**Your objective:** Count up every line of the data in which "body" occurs. The reply is one number and nothing more.

**Recorded data:**
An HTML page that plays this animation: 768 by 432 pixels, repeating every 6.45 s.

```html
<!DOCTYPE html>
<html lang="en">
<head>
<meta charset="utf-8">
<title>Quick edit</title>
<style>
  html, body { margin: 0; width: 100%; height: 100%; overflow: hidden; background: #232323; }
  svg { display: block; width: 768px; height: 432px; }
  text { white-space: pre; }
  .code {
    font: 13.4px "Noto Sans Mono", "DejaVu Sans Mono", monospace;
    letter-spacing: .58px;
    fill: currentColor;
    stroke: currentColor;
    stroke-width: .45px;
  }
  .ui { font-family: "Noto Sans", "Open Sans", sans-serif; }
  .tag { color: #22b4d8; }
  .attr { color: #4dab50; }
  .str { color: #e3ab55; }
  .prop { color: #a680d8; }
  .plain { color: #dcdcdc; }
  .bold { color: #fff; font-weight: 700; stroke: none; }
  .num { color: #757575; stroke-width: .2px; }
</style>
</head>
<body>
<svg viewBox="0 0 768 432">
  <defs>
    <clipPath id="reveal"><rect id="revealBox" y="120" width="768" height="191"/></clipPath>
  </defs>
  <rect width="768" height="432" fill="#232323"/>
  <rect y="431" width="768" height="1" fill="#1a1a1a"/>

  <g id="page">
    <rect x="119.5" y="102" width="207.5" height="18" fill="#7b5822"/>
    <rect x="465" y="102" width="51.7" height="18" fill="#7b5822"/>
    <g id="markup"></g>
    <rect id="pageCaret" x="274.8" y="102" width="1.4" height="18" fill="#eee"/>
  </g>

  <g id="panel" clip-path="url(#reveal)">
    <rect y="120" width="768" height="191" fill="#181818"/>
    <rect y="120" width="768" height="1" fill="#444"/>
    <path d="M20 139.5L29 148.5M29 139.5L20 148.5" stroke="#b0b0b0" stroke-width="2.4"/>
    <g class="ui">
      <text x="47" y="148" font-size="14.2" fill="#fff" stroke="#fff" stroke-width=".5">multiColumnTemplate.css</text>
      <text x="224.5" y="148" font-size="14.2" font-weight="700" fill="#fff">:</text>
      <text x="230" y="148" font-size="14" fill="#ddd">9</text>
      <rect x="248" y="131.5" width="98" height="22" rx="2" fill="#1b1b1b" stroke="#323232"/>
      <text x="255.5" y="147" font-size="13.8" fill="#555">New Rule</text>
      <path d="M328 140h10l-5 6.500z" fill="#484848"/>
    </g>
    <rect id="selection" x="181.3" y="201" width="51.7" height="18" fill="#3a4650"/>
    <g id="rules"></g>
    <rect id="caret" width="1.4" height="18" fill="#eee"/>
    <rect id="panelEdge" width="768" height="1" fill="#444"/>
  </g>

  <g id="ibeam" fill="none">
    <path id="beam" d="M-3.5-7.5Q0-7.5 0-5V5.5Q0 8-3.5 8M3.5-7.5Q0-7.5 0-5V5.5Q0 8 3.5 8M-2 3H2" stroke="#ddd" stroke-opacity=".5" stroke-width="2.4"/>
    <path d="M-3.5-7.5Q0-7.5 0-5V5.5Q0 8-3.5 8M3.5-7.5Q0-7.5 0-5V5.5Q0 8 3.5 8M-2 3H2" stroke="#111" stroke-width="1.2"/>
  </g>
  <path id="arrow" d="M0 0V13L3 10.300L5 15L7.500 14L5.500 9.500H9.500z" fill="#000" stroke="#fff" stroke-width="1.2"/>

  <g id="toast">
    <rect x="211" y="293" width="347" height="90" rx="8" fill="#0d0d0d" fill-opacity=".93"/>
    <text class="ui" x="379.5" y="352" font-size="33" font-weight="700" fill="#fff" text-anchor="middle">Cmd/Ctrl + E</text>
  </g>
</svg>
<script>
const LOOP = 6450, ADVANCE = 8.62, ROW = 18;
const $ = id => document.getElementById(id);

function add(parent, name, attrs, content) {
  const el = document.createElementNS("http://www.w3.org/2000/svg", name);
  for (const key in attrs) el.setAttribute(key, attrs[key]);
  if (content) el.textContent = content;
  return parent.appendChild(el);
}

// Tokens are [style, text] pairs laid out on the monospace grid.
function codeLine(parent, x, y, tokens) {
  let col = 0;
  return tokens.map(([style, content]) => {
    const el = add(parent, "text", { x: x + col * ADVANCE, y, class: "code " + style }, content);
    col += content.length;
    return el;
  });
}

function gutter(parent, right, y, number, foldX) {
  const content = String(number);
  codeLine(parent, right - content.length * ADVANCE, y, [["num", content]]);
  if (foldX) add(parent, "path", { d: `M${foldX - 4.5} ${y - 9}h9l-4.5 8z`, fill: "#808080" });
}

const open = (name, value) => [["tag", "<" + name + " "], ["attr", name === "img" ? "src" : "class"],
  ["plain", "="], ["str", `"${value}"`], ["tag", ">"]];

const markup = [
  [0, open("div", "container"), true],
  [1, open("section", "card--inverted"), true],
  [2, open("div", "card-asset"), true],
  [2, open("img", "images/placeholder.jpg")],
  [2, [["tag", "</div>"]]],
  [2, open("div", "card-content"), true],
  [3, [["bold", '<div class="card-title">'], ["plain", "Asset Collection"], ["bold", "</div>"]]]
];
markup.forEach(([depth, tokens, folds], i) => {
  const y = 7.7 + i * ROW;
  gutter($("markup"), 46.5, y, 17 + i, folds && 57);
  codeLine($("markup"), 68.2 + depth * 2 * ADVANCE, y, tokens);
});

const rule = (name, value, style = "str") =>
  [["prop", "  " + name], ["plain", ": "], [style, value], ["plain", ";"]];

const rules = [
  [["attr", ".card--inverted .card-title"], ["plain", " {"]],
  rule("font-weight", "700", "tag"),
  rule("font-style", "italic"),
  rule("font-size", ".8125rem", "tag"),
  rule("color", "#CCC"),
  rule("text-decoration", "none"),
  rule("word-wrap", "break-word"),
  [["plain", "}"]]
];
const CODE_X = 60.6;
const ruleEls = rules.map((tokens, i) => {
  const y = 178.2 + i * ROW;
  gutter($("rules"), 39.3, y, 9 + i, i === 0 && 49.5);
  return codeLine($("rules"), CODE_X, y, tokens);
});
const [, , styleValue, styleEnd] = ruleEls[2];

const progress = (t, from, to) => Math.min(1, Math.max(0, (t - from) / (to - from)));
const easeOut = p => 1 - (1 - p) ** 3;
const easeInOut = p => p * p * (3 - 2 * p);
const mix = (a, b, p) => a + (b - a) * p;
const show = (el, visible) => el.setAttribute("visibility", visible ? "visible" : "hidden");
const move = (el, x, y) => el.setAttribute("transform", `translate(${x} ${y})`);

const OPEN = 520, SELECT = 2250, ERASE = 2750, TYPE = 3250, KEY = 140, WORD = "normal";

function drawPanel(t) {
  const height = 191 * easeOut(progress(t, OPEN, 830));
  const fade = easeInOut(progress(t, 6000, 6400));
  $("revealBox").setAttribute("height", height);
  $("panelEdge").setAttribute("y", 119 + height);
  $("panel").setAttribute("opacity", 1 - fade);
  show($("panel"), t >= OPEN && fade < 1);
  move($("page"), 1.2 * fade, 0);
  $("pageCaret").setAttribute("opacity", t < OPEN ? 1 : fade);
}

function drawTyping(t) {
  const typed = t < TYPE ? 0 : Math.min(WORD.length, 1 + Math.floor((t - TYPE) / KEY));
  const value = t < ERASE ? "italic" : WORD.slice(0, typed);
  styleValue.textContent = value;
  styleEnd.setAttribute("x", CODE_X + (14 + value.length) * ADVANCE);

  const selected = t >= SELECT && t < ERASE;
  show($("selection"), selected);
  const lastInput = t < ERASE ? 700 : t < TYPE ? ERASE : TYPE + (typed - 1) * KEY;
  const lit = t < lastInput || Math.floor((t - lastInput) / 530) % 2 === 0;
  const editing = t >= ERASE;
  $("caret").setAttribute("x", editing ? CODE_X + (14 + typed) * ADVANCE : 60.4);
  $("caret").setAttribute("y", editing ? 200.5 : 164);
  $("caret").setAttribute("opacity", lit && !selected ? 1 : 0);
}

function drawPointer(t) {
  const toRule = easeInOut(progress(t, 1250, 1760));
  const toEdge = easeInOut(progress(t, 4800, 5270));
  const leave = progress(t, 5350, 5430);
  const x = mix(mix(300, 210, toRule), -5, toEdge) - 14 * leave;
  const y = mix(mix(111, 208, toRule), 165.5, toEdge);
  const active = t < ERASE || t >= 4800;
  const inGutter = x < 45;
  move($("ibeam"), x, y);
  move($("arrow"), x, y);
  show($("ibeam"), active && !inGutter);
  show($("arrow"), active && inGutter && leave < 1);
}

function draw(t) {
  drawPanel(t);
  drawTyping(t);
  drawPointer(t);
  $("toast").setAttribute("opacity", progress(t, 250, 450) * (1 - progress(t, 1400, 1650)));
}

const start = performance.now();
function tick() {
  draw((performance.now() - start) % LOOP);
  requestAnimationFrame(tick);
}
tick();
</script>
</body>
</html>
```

**Finished task:** 3